[The records]

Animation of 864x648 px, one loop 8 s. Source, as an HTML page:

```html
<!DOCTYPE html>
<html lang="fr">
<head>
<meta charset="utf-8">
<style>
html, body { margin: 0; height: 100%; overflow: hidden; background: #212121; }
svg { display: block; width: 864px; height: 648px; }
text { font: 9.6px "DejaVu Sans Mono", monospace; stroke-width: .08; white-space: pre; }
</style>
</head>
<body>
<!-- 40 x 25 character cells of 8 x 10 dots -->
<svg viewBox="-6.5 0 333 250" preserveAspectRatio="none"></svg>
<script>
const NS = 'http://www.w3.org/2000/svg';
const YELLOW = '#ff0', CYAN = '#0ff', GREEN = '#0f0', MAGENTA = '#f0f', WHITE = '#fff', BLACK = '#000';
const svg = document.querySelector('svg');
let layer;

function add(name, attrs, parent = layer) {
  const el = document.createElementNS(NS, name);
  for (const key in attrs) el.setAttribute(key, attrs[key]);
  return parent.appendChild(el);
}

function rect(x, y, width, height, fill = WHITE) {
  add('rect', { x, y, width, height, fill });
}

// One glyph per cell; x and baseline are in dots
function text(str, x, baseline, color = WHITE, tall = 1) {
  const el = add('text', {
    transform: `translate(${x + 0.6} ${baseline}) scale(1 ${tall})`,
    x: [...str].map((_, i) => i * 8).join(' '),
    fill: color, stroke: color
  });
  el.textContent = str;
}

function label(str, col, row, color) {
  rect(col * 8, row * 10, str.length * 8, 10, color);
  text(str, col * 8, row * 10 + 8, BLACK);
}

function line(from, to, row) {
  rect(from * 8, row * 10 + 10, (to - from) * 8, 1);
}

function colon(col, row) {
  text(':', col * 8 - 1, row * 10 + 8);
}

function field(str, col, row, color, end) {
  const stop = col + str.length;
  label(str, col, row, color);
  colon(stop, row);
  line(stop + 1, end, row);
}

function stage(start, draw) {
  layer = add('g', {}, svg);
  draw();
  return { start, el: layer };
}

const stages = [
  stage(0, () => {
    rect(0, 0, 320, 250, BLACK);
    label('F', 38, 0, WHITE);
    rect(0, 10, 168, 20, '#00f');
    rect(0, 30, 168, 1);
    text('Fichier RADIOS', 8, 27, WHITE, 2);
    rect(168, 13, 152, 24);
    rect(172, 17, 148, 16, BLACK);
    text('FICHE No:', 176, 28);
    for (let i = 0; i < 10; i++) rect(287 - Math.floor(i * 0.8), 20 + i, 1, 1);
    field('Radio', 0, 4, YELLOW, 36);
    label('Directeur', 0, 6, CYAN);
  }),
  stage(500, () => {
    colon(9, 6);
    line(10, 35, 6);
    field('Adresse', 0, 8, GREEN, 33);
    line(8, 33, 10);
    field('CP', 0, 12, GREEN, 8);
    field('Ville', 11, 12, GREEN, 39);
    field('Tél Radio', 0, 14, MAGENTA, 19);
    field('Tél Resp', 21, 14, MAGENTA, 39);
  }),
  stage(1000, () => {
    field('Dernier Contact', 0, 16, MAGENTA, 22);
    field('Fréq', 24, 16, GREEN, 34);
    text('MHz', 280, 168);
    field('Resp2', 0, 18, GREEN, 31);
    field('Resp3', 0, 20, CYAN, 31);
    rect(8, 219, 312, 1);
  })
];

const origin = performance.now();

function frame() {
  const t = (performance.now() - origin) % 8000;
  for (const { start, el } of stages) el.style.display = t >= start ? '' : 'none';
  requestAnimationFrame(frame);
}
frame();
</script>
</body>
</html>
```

[/The records]
[The records]

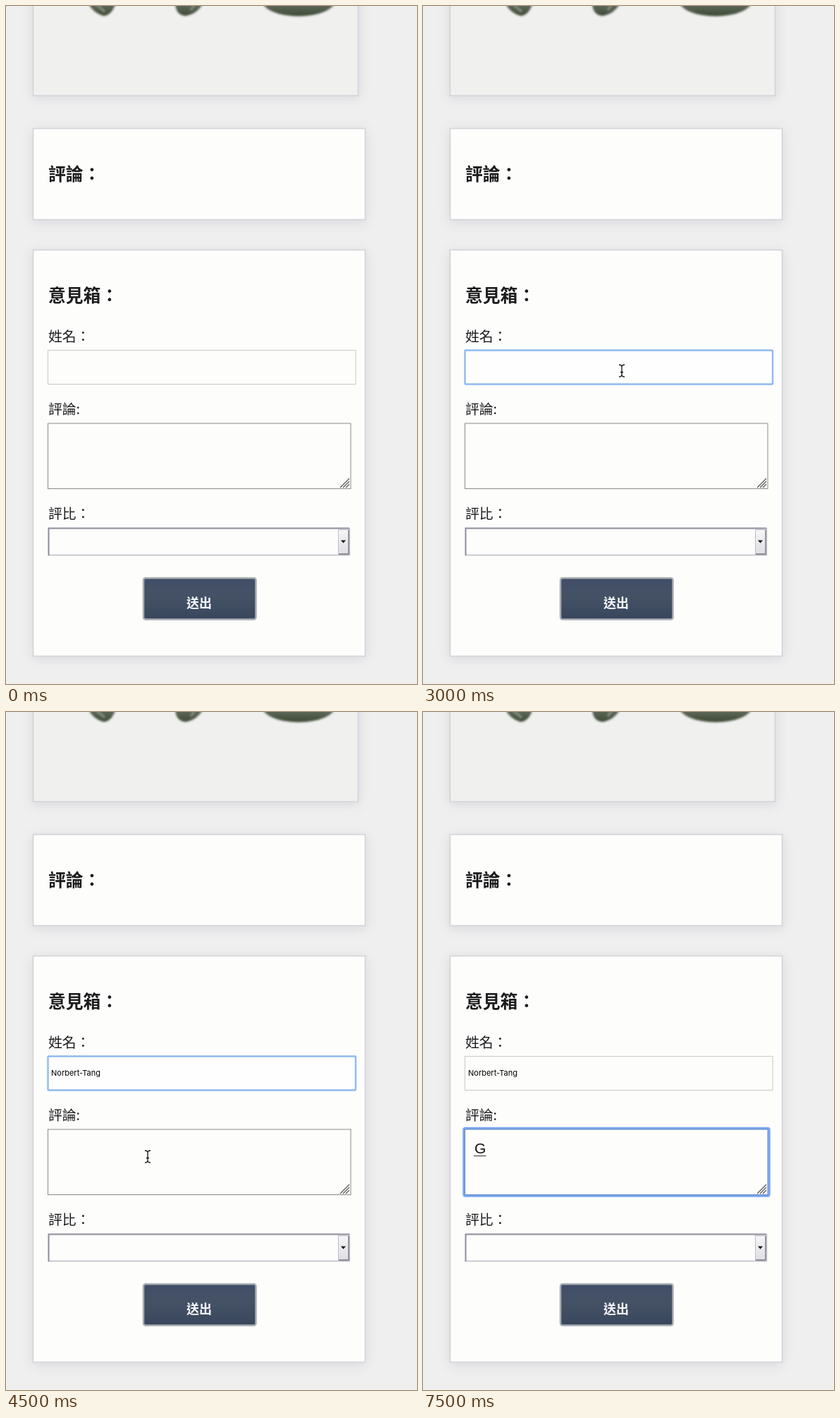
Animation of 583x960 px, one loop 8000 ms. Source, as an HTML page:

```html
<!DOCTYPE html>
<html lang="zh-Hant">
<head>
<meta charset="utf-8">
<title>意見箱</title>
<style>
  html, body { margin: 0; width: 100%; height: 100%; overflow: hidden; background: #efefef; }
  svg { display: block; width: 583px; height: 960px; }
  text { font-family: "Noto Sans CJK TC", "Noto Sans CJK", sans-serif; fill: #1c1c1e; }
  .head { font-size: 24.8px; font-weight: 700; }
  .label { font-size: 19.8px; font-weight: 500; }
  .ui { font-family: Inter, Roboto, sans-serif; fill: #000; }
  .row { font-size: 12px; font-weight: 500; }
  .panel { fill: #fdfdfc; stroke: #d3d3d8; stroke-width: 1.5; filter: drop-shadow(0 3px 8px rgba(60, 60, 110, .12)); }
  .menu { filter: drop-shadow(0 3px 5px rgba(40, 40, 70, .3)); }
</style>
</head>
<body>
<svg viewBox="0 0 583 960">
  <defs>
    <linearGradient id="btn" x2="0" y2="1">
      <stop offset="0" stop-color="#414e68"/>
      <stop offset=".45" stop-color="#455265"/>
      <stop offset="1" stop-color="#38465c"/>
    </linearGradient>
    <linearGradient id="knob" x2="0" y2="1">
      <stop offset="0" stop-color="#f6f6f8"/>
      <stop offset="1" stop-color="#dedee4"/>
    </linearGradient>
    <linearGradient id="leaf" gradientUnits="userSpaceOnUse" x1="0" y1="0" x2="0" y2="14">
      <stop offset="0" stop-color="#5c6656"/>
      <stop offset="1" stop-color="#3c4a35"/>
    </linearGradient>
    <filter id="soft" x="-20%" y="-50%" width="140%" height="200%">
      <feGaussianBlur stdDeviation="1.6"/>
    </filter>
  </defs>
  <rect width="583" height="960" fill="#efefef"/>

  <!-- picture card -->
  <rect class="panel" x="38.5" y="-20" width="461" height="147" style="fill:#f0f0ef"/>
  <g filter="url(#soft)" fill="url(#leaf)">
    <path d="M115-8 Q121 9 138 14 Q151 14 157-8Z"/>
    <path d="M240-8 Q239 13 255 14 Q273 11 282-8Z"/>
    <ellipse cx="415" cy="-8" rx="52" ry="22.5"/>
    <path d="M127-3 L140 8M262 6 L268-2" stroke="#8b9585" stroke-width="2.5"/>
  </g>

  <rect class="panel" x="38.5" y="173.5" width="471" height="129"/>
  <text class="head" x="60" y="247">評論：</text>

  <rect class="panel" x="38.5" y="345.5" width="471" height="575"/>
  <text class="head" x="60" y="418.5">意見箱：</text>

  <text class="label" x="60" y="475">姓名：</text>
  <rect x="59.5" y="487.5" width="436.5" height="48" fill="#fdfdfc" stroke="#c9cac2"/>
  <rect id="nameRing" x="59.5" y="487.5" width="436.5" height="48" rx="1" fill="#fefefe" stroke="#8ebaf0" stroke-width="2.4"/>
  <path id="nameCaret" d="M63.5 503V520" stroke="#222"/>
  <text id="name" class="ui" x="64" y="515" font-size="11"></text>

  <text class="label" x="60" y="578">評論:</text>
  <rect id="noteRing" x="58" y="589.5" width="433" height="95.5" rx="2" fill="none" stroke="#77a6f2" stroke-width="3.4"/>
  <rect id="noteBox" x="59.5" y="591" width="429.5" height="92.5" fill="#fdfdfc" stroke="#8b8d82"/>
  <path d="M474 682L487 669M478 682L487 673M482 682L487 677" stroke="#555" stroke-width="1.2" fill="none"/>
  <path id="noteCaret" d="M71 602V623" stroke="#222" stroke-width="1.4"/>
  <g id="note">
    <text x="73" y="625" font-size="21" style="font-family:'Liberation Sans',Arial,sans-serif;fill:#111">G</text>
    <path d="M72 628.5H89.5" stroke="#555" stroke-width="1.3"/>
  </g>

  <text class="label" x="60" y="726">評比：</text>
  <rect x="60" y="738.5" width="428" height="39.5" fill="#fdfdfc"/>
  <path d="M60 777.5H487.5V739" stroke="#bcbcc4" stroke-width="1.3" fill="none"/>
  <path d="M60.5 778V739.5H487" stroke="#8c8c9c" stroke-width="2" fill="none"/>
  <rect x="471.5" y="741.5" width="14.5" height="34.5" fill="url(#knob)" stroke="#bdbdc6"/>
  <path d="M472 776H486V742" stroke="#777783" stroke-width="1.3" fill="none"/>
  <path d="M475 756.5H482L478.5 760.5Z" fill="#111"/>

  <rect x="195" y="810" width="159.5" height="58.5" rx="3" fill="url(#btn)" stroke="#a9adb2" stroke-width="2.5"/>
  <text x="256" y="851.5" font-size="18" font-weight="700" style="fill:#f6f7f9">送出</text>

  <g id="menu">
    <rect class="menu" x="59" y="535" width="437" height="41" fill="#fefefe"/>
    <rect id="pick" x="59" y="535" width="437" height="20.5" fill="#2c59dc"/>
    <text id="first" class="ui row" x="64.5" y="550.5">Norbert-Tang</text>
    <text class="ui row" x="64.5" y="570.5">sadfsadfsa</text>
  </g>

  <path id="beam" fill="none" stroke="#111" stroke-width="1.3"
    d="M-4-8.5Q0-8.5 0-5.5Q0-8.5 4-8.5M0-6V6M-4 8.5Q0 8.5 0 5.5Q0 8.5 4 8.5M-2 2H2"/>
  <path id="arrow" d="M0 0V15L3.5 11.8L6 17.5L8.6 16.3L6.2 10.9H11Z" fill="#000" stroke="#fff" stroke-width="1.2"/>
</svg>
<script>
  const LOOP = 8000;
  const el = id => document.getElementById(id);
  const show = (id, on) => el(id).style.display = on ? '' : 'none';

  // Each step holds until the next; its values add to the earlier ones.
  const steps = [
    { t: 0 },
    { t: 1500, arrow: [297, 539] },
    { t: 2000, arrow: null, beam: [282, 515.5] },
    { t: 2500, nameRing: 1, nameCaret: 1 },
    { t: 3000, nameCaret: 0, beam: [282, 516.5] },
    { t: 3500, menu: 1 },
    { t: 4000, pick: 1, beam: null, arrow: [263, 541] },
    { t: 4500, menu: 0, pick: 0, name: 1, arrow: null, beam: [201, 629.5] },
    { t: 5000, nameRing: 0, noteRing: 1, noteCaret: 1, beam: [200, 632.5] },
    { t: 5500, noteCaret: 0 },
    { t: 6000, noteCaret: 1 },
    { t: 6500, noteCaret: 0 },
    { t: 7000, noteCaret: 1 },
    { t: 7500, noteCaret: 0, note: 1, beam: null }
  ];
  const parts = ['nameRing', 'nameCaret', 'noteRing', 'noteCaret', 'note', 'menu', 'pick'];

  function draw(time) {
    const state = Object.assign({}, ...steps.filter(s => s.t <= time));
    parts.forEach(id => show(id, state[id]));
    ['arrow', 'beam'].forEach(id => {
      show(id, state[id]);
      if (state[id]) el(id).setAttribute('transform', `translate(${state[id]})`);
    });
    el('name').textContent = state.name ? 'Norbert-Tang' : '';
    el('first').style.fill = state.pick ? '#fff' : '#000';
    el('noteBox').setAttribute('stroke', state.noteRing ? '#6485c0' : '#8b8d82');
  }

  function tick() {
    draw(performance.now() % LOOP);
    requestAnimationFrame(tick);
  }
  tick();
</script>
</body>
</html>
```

[/The records]

Exercise requirements >>
Scan the lines above for "CYAN" and state how many match, nothing more.

Response below >>
3